(Items from a data source)
<<<<

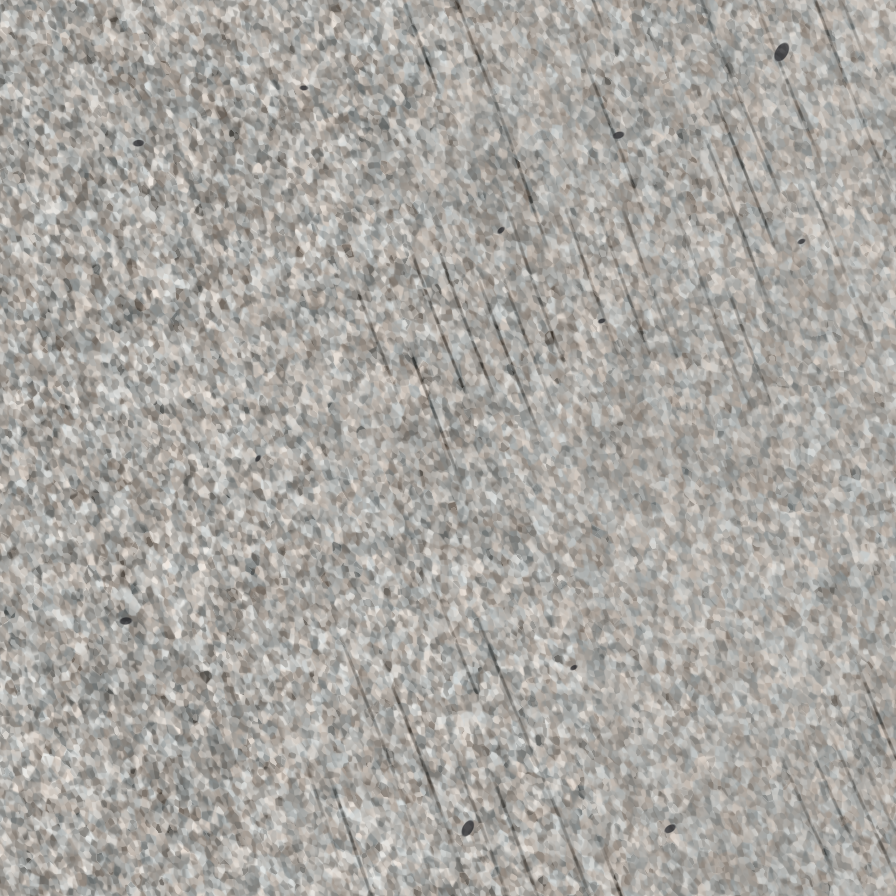
Write a WebGL 2 fragment shader that draws this texture.

```glsl
#version 300 es
precision highp float;
// Worn grey concrete: fine speckled grit, broken slanted broom grooves and a few dark chips.

uniform vec2 u_resolution;
out vec4 fragColor;

const vec3  BASE = vec3(0.680, 0.670, 0.652);
const vec2  COARSE_CELLS = vec2(112.0, 84.0);
const vec2  FINE_CELLS = vec2(205.0, 160.0);
const float COARSE_GAIN = 0.23;
const float FINE_GAIN = 0.22;
const float TINT_GAIN = 0.055;
const float BLOTCH_GAIN = 0.10;
const float PIT_DEPTH = 0.13;
const float GROOVE_SPACING = 0.034;
const float GROOVE_WIDTH = 0.0017;
const float GROOVE_DEPTH = 0.30;
const float CHIP_CELLS = 5.0;
const float CHIP_CHANCE = 0.32;
const vec3  CHIP_COLOR = vec3(0.24, 0.24, 0.25);
const float TAU = 6.2832;

vec3 hash3(vec2 p) {
    vec3 q = fract(p.xyx * vec3(0.1031, 0.1030, 0.0973));
    q += dot(q, q.yxz + 33.33);
    return fract((q.xxy + q.yzz) * q.zyx);
}

// Cellular noise with soft borders: three random values blended by distance.
vec3 softCells(vec2 p, float sharpness) {
    vec2 cell = floor(p);
    vec3 sum = vec3(0.0);
    float total = 0.0;
    for (int j = -1; j <= 1; j++) {
        for (int i = -1; i <= 1; i++) {
            vec2 id = cell + vec2(i, j);
            vec2 offset = id + hash3(id + 71.0).xy - p;
            float weight = exp(-sharpness * dot(offset, offset));
            sum += weight * hash3(id + 13.0);
            total += weight;
        }
    }
    return sum / total;
}

// Slanted grooves, fanning slightly, each broken into strokes by layered sines.
float grooves(vec2 p, float pixel) {
    float slope = 0.34 + 0.10 * p.x;
    float across = p.x + slope * p.y + 0.002 * sin(p.y * 17.0 + p.x * 5.0);
    float lane = across / GROOVE_SPACING;
    float id = floor(lane);
    vec3 h = hash3(vec2(id, 5.0));
    float dist = abs(lane - id - mix(0.25, 0.75, h.x)) * GROOVE_SPACING * 0.92;
    float stroke = sin(p.y * (9.0 + 6.0 * h.y) + TAU * h.z)
                 + 0.6 * sin(p.y * 23.0 + TAU * h.x);
    float strength = smoothstep(-0.3, 1.0, stroke) * mix(0.55, 1.0, h.y);
    float edge = max(pixel, 0.0012);
    return strength * (1.0 - smoothstep(GROOVE_WIDTH - edge, GROOVE_WIDTH + edge, dist));
}

// Sparse tilted ellipses, at most one per large cell.
float chips(vec2 p, float pixel) {
    vec2 id = floor(p * CHIP_CELLS);
    vec3 h = hash3(id + 40.0);
    vec3 k = hash3(id + 90.0);
    vec2 q = p - (id + mix(vec2(0.2), vec2(0.8), h.xy)) / CHIP_CELLS;
    float angle = mix(-0.3, 1.1, k.y);
    float c = cos(angle), s = sin(angle);
    q = mat2(c, -s, s, c) * q;
    float radius = mix(0.004, 0.014, pow(k.x, 4.0));
    float dist = length(q * vec2(1.0, 1.7)) - radius;
    float edge = max(pixel, 0.0015);
    return step(h.z, CHIP_CHANCE) * (1.0 - smoothstep(-edge, edge, dist));
}

void main() {
    float scale = min(u_resolution.x, u_resolution.y);
    vec2 p = gl_FragCoord.xy / scale;
    float pixel = 1.0 / scale;

    // Grit, leaning a little along the grooves
    vec2 lean = vec2(p.x + 0.2 * p.y, p.y);
    vec3 coarse = softCells(lean * COARSE_CELLS, 11.0);
    vec3 fine = softCells(lean * FINE_CELLS + 300.0, 9.0);
    vec3 patches = softCells(p * vec2(5.0, 4.0) + 17.0, 5.0);
    vec3 blotch = softCells(p * 13.0 + 50.0, 5.0);

    // Rougher on the left, smoother toward the right
    float rough = mix(1.15, 0.78, smoothstep(0.15, 0.85, p.x + 0.5 * (patches.y - 0.5)));
    float grit = COARSE_GAIN * (coarse.x - 0.5) + FINE_GAIN * (fine.x - 0.5);
    float pits = smoothstep(0.76, 0.96, coarse.y) * smoothstep(0.35, 0.7, fine.y);
    float tone = rough * (grit - PIT_DEPTH * pits);
    tone += BLOTCH_GAIN * (0.6 * (blotch.x - 0.5) + 0.5 * (patches.z - 0.5));

    // Warm and cool flecks
    float warmth = coarse.z + 0.5 * fine.z - 0.75;
    vec3 color = BASE + tone + TINT_GAIN * warmth * vec3(0.7, -0.1, -0.6);

    // Grooves survive in patches, mostly on the right
    float wear = smoothstep(0.38, 0.62, patches.x + 0.32 * (p.x - 0.5));
    float groove = grooves(p, pixel) * wear * mix(0.65, 1.25, fine.y);
    color -= GROOVE_DEPTH * groove;

    color = mix(color, CHIP_COLOR + 0.3 * grit, 0.9 * chips(p, pixel));
    fragColor = vec4(clamp(color, 0.0, 1.0), 1.0);
}
```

>>>>

GOAL OF THE EXERCISE — Make an exact copy of the records, pictures excluded.

ANSWER —
Write a WebGL 2 fragment shader that draws this texture.

```glsl
#version 300 es
precision highp float;
// Worn grey concrete: fine speckled grit, broken slanted broom grooves and a few dark chips.

uniform vec2 u_resolution;
out vec4 fragColor;

const vec3  BASE = vec3(0.680, 0.670, 0.652);
const vec2  COARSE_CELLS = vec2(112.0, 84.0);
const vec2  FINE_CELLS = vec2(205.0, 160.0);
const float COARSE_GAIN = 0.23;
const float FINE_GAIN = 0.22;
const float TINT_GAIN = 0.055;
const float BLOTCH_GAIN = 0.10;
const float PIT_DEPTH = 0.13;
const float GROOVE_SPACING = 0.034;
const float GROOVE_WIDTH = 0.0017;
const float GROOVE_DEPTH = 0.30;
const float CHIP_CELLS = 5.0;
const float CHIP_CHANCE = 0.32;
const vec3  CHIP_COLOR = vec3(0.24, 0.24, 0.25);
const float TAU = 6.2832;

vec3 hash3(vec2 p) {
    vec3 q = fract(p.xyx * vec3(0.1031, 0.1030, 0.0973));
    q += dot(q, q.yxz + 33.33);
    return fract((q.xxy + q.yzz) * q.zyx);
}

// Cellular noise with soft borders: three random values blended by distance.
vec3 softCells(vec2 p, float sharpness) {
    vec2 cell = floor(p);
    vec3 sum = vec3(0.0);
    float total = 0.0;
    for (int j = -1; j <= 1; j++) {
        for (int i = -1; i <= 1; i++) {
            vec2 id = cell + vec2(i, j);
            vec2 offset = id + hash3(id + 71.0).xy - p;
            float weight = exp(-sharpness * dot(offset, offset));
            sum += weight * hash3(id + 13.0);
            total += weight;
        }
    }
    return sum / total;
}

// Slanted grooves, fanning slightly, each broken into strokes by layered sines.
float grooves(vec2 p, float pixel) {
    float slope = 0.34 + 0.10 * p.x;
    float across = p.x + slope * p.y + 0.002 * sin(p.y * 17.0 + p.x * 5.0);
    float lane = across / GROOVE_SPACING;
    float id = floor(lane);
    vec3 h = hash3(vec2(id, 5.0));
    float dist = abs(lane - id - mix(0.25, 0.75, h.x)) * GROOVE_SPACING * 0.92;
    float stroke = sin(p.y * (9.0 + 6.0 * h.y) + TAU * h.z)
                 + 0.6 * sin(p.y * 23.0 + TAU * h.x);
    float strength = smoothstep(-0.3, 1.0, stroke) * mix(0.55, 1.0, h.y);
    float edge = max(pixel, 0.0012);
    return strength * (1.0 - smoothstep(GROOVE_WIDTH - edge, GROOVE_WIDTH + edge, dist));
}

// Sparse tilted ellipses, at most one per large cell.
float chips(vec2 p, float pixel) {
    vec2 id = floor(p * CHIP_CELLS);
    vec3 h = hash3(id + 40.0);
    vec3 k = hash3(id + 90.0);
    vec2 q = p - (id + mix(vec2(0.2), vec2(0.8), h.xy)) / CHIP_CELLS;
    float angle = mix(-0.3, 1.1, k.y);
    float c = cos(angle), s = sin(angle);
    q = mat2(c, -s, s, c) * q;
    float radius = mix(0.004, 0.014, pow(k.x, 4.0));
    float dist = length(q * vec2(1.0, 1.7)) - radius;
    float edge = max(pixel, 0.0015);
    return step(h.z, CHIP_CHANCE) * (1.0 - smoothstep(-edge, edge, dist));
}

void main() {
    float scale = min(u_resolution.x, u_resolution.y);
    vec2 p = gl_FragCoord.xy / scale;
    float pixel = 1.0 / scale;

    // Grit, leaning a little along the grooves
    vec2 lean = vec2(p.x + 0.2 * p.y, p.y);
    vec3 coarse = softCells(lean * COARSE_CELLS, 11.0);
    vec3 fine = softCells(lean * FINE_CELLS + 300.0, 9.0);
    vec3 patches = softCells(p * vec2(5.0, 4.0) + 17.0, 5.0);
    vec3 blotch = softCells(p * 13.0 + 50.0, 5.0);

    // Rougher on the left, smoother toward the right
    float rough = mix(1.15, 0.78, smoothstep(0.15, 0.85, p.x + 0.5 * (patches.y - 0.5)));
    float grit = COARSE_GAIN * (coarse.x - 0.5) + FINE_GAIN * (fine.x - 0.5);
    float pits = smoothstep(0.76, 0.96, coarse.y) * smoothstep(0.35, 0.7, fine.y);
    float tone = rough * (grit - PIT_DEPTH * pits);
    tone += BLOTCH_GAIN * (0.6 * (blotch.x - 0.5) + 0.5 * (patches.z - 0.5));

    // Warm and cool flecks
    float warmth = coarse.z + 0.5 * fine.z - 0.75;
    vec3 color = BASE + tone + TINT_GAIN * warmth * vec3(0.7, -0.1, -0.6);

    // Grooves survive in patches, mostly on the right
    float wear = smoothstep(0.38, 0.62, patches.x + 0.32 * (p.x - 0.5));
    float groove = grooves(p, pixel) * wear * mix(0.65, 1.25, fine.y);
    color -= GROOVE_DEPTH * groove;

    color = mix(color, CHIP_COLOR + 0.3 * grit, 0.9 * chips(p, pixel));
    fragColor = vec4(clamp(color, 0.0, 1.0), 1.0);
}
```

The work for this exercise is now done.